[Entries taken from a collection]
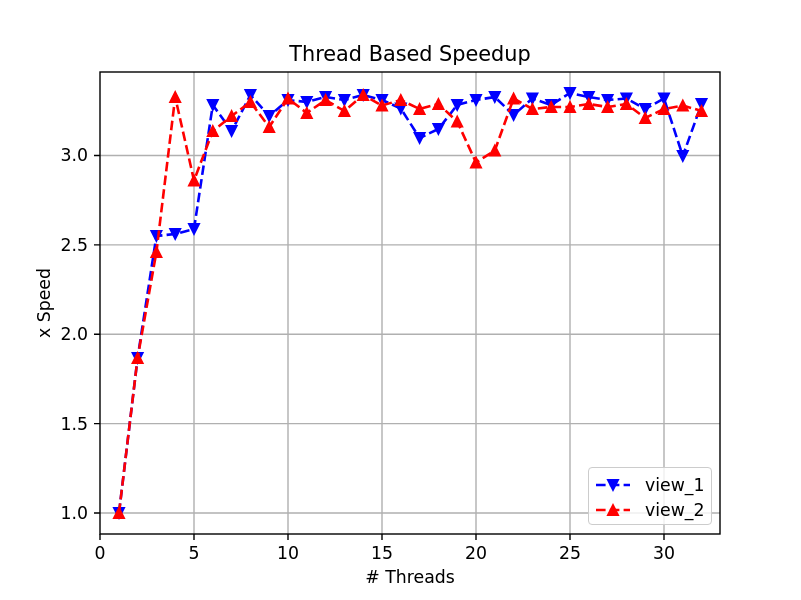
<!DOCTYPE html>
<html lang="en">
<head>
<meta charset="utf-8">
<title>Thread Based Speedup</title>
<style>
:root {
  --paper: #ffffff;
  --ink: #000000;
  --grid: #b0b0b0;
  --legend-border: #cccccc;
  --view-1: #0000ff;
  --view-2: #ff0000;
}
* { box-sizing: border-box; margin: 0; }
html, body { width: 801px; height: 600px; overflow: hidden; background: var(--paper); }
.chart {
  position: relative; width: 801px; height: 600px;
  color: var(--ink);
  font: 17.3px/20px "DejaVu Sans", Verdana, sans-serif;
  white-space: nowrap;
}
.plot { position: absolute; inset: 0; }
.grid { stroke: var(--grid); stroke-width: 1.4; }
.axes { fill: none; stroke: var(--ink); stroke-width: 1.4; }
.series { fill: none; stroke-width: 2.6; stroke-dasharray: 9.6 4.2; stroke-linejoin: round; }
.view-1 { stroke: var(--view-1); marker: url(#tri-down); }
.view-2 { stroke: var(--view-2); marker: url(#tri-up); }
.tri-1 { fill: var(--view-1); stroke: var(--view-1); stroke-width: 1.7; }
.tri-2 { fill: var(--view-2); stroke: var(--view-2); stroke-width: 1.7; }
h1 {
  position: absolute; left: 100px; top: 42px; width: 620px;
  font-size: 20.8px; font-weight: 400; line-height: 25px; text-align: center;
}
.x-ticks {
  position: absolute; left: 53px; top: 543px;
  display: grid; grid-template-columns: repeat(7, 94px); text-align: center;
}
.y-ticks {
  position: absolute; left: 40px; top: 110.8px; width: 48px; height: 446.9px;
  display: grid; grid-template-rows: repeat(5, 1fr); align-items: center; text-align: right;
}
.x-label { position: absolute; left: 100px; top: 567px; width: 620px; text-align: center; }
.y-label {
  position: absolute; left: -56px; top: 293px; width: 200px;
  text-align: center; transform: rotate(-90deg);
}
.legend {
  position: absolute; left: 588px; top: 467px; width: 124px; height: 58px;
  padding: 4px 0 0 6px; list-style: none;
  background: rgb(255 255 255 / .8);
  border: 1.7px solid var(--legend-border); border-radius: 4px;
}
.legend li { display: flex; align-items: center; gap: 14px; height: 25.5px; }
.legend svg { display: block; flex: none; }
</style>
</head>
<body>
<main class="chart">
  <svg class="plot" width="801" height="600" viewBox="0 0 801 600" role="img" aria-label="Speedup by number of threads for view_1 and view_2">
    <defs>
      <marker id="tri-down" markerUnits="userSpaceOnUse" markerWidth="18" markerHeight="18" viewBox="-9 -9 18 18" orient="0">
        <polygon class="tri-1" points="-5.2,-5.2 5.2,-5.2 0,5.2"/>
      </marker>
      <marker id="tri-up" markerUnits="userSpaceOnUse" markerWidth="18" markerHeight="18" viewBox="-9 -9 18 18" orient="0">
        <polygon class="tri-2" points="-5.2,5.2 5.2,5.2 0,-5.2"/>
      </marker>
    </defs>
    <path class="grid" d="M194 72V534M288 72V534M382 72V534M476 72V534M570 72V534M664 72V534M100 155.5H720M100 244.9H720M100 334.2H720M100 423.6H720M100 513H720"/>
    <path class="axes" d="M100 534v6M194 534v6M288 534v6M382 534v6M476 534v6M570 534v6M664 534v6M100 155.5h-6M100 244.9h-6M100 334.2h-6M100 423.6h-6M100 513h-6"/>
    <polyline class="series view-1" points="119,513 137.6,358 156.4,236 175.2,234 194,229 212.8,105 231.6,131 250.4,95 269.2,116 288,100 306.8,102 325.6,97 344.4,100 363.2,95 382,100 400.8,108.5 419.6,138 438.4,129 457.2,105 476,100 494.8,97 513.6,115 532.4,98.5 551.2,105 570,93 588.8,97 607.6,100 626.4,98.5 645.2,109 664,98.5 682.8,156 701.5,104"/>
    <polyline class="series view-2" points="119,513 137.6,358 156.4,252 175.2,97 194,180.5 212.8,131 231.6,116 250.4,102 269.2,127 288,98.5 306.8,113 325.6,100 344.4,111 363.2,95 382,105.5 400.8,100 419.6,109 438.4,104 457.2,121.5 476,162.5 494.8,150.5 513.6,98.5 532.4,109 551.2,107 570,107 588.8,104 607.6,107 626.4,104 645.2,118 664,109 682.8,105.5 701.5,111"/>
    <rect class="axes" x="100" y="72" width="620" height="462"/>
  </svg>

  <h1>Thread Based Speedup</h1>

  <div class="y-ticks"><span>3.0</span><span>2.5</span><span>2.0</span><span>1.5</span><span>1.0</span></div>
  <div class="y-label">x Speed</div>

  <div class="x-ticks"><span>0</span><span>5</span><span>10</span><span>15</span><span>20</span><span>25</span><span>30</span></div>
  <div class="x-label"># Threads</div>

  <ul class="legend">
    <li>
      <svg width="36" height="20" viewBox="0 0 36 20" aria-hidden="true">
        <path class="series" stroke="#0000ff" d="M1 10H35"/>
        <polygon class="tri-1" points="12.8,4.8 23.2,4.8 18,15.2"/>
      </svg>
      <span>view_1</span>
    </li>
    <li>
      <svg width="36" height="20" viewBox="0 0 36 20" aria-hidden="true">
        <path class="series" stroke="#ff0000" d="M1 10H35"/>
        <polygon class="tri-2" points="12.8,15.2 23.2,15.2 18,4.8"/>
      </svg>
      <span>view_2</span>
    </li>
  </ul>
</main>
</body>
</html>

* * *

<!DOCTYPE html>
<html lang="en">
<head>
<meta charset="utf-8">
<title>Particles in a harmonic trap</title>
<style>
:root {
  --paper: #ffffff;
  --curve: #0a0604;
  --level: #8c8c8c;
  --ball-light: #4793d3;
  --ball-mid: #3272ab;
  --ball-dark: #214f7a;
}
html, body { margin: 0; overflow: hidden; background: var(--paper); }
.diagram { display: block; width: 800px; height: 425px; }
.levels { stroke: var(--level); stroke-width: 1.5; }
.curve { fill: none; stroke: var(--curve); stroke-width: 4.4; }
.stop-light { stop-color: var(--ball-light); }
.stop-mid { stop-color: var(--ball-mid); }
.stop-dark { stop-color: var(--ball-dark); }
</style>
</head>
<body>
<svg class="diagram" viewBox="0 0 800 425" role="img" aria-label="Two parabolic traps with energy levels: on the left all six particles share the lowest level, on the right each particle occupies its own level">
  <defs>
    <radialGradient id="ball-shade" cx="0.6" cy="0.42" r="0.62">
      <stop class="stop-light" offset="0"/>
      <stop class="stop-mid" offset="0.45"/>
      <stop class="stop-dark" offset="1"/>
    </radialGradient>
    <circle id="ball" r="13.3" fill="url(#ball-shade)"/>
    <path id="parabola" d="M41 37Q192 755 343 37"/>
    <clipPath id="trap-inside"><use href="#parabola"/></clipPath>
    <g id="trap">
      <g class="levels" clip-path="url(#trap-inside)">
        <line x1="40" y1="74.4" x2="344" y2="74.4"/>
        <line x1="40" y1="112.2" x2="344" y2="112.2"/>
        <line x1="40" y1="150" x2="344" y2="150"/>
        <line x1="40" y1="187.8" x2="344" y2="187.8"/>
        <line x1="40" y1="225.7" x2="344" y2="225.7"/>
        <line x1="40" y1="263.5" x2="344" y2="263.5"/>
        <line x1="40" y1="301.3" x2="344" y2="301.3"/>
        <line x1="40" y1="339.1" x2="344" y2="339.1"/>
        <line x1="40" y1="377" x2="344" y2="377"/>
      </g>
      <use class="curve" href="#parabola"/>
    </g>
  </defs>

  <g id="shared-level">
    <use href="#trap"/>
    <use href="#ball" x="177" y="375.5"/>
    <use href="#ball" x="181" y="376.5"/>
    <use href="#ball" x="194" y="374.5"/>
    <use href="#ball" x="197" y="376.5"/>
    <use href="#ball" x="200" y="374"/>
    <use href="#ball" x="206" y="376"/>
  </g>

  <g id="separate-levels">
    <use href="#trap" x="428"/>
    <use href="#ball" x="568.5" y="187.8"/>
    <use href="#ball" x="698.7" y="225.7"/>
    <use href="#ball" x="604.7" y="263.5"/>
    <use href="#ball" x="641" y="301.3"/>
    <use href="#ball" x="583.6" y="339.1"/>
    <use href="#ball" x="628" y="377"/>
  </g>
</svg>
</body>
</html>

* * *

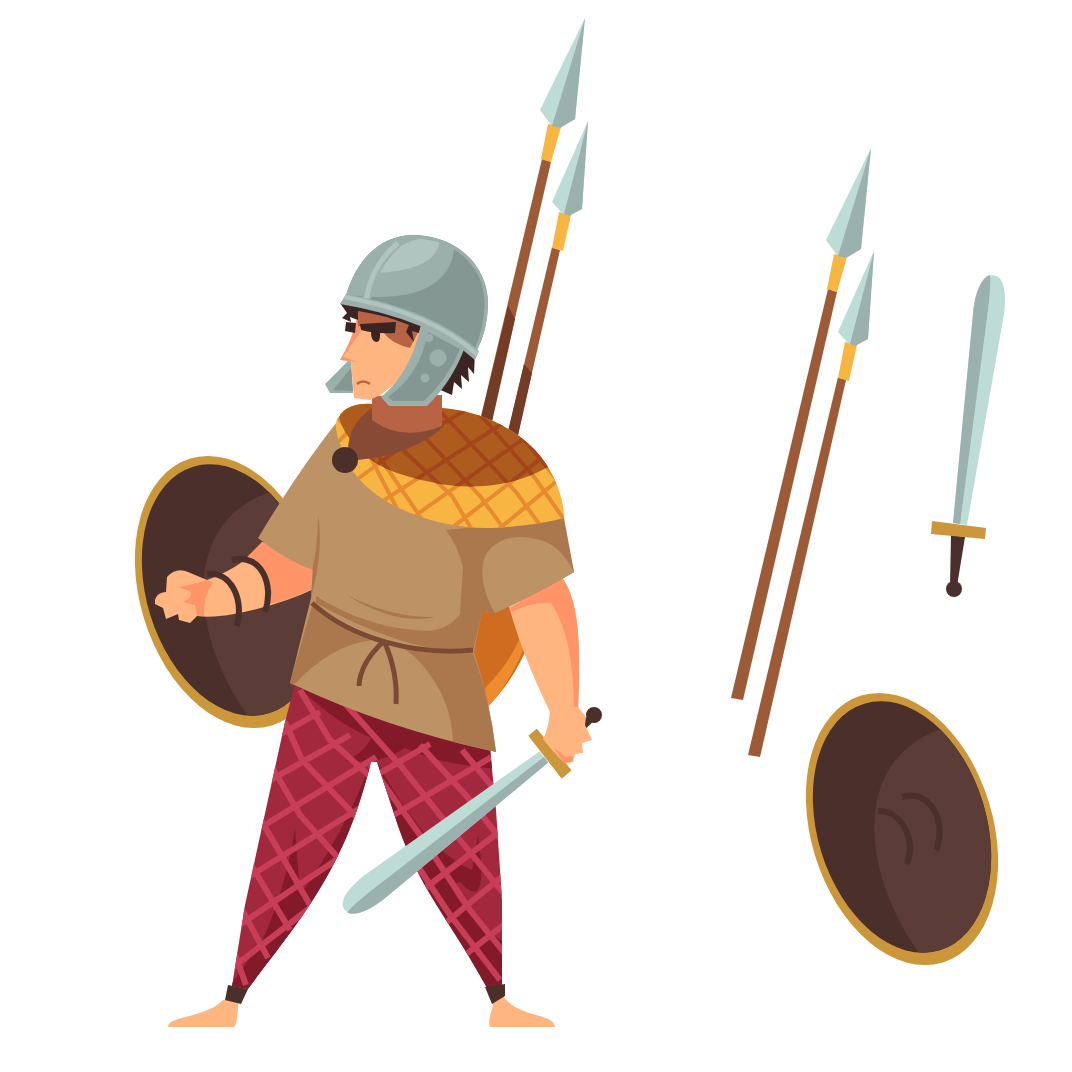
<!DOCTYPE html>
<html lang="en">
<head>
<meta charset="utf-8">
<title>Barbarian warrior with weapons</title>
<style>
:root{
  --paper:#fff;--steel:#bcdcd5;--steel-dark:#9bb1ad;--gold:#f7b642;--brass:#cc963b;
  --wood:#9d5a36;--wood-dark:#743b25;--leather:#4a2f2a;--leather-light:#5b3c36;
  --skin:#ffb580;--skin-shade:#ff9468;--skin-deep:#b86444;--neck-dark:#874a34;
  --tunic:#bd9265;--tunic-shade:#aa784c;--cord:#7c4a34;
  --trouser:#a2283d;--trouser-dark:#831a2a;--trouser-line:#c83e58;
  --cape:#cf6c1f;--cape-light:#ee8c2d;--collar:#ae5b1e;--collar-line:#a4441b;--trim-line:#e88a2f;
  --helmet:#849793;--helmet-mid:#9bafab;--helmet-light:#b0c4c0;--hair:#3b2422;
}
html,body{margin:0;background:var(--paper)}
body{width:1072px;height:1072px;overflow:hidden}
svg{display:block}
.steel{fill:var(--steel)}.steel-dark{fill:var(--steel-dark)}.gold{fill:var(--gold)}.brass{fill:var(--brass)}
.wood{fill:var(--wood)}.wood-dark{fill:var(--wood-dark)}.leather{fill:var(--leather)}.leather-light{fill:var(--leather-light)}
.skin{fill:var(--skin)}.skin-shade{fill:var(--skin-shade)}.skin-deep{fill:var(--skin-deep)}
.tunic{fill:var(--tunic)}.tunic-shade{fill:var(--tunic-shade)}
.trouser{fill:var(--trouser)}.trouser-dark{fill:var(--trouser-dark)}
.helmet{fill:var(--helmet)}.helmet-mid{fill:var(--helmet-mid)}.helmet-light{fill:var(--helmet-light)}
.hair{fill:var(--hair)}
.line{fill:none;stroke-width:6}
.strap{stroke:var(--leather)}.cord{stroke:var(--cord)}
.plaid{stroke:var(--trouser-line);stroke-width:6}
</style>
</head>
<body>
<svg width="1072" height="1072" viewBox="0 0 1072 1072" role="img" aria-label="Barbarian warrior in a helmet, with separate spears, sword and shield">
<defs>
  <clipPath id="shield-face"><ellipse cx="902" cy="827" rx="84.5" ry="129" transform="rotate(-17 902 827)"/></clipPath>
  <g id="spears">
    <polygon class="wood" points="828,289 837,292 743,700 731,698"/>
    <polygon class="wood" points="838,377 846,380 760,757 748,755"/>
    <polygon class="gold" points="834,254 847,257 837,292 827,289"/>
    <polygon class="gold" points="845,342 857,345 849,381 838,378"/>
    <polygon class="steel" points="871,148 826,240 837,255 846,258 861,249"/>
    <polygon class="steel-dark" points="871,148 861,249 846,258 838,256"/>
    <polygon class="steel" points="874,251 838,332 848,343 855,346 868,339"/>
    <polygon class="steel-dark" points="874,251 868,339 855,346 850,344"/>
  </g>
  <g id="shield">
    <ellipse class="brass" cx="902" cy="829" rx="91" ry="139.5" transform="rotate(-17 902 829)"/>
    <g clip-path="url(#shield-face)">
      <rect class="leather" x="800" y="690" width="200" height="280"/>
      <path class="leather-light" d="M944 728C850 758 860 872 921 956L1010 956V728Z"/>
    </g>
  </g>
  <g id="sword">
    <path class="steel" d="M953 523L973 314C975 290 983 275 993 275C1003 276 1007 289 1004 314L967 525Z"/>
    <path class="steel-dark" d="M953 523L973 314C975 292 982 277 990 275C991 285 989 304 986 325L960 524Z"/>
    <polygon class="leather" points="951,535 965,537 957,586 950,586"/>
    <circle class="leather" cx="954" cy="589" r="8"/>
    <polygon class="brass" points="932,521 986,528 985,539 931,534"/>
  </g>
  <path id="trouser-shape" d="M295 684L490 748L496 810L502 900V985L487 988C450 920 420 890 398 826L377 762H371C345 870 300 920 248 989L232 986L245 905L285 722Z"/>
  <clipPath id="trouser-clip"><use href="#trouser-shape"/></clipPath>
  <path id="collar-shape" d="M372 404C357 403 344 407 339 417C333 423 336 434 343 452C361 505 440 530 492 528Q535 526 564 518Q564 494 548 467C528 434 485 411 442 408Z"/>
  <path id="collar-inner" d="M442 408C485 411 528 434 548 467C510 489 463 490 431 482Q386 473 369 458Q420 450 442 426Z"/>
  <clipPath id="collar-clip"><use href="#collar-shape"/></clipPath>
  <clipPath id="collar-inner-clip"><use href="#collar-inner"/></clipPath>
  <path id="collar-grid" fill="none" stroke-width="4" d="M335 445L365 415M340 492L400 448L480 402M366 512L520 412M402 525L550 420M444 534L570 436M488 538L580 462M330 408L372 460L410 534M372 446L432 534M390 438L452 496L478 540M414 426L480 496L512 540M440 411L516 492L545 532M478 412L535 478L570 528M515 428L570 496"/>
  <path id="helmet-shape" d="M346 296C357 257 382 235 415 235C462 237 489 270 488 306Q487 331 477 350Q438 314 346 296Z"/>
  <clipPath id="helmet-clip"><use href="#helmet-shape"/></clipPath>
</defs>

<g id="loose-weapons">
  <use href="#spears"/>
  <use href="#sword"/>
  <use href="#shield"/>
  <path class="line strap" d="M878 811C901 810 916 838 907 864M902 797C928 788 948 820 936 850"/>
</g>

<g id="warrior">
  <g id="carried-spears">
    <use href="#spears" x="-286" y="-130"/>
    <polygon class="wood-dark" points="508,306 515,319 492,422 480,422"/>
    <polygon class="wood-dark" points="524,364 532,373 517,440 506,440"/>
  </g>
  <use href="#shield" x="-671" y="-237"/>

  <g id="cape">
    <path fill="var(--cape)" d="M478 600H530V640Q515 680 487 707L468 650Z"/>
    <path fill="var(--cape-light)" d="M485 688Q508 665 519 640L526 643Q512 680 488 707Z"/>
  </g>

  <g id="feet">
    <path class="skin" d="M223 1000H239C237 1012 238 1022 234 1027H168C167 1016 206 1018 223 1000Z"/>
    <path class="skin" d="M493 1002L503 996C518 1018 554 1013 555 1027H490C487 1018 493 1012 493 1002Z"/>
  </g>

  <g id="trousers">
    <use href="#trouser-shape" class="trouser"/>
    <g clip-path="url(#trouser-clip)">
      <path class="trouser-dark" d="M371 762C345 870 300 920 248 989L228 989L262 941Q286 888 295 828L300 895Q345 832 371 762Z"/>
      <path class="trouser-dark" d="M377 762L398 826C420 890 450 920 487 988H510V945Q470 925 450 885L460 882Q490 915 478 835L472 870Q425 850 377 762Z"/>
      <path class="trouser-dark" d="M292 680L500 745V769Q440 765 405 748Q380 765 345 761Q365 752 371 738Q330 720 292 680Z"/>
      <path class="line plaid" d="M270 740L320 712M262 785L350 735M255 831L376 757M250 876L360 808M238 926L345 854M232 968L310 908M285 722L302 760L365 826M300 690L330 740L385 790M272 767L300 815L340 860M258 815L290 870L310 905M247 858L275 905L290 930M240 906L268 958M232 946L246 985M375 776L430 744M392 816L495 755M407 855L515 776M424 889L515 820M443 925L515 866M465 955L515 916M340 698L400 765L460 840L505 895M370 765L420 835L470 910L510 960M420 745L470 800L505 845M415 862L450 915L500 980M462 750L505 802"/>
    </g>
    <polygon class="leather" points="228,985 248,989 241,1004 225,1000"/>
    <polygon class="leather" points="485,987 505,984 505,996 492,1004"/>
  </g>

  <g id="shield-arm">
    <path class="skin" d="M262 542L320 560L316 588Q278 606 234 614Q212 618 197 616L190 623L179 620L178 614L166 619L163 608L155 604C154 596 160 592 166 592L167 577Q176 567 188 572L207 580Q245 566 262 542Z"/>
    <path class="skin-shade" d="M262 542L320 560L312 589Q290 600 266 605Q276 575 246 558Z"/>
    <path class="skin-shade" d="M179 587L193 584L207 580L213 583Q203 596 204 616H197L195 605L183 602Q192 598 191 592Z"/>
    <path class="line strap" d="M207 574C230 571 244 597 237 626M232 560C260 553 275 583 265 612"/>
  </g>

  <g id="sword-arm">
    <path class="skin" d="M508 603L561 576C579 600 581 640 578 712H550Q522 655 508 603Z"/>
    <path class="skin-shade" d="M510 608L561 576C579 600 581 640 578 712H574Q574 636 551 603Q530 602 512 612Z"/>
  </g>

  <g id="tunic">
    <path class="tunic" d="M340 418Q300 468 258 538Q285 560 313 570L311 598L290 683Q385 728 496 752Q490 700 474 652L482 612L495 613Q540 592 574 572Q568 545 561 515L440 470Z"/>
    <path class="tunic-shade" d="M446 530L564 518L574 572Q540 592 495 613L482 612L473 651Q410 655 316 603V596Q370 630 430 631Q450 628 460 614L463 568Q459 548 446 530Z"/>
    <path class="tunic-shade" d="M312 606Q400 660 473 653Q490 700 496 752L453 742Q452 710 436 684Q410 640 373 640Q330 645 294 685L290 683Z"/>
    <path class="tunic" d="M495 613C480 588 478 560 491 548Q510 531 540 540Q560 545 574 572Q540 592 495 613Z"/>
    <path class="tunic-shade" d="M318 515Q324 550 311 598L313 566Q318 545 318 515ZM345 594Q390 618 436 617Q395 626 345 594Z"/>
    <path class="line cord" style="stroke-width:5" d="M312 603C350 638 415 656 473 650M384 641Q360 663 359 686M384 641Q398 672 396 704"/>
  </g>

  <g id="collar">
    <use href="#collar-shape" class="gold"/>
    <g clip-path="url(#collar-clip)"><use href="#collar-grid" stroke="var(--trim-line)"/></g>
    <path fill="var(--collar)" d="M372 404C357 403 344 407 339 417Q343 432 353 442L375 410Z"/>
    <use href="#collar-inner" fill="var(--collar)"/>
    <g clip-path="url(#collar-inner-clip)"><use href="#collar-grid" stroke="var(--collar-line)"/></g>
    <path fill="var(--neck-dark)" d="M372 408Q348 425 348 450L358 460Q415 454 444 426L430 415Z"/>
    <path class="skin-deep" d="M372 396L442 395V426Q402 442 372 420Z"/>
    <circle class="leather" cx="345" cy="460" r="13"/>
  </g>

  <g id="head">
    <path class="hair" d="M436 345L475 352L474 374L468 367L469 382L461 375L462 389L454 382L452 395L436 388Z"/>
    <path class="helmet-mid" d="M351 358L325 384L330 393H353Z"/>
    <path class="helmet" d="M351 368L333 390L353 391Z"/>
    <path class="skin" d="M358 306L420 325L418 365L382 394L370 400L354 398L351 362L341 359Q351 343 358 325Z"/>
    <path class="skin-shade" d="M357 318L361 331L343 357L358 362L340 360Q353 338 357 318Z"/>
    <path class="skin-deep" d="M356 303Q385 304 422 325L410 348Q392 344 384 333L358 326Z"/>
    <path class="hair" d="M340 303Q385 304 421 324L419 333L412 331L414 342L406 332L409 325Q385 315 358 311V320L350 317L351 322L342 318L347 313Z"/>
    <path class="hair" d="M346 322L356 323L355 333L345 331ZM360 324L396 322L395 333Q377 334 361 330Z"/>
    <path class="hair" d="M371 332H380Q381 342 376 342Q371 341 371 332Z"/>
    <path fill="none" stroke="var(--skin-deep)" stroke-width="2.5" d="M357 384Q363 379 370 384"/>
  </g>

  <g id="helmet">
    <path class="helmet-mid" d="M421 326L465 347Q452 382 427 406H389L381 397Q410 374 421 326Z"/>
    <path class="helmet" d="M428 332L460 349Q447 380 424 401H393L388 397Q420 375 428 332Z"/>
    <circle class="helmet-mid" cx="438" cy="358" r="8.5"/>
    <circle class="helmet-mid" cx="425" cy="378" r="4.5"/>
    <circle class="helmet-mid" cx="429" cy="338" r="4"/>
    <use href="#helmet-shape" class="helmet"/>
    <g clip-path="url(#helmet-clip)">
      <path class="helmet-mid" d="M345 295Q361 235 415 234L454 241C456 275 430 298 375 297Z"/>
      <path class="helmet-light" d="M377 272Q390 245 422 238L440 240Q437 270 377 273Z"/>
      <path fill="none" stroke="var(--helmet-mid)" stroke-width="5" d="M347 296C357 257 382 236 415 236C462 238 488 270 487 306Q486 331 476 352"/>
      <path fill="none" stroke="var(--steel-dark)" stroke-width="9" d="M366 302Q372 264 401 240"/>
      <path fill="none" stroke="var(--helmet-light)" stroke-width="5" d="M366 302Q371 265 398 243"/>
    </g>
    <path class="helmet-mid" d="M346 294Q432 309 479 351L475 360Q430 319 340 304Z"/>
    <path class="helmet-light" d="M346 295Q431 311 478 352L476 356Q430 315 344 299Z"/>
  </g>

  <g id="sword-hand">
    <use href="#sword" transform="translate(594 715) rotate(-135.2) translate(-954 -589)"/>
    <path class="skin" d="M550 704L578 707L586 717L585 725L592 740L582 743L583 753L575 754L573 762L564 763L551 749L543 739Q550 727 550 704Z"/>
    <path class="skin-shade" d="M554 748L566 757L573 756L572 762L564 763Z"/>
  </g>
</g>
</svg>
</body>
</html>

Your instructions: Wherever the string "hidden" is found in the entries, copy the line it sits in.

Exercise output:
html, body { width: 801px; height: 600px; overflow: hidden; background: var(--paper); }
      <svg width="36" height="20" viewBox="0 0 36 20" aria-hidden="true">
      <svg width="36" height="20" viewBox="0 0 36 20" aria-hidden="true">
html, body { margin: 0; overflow: hidden; background: var(--paper); }
body{width:1072px;height:1072px;overflow:hidden}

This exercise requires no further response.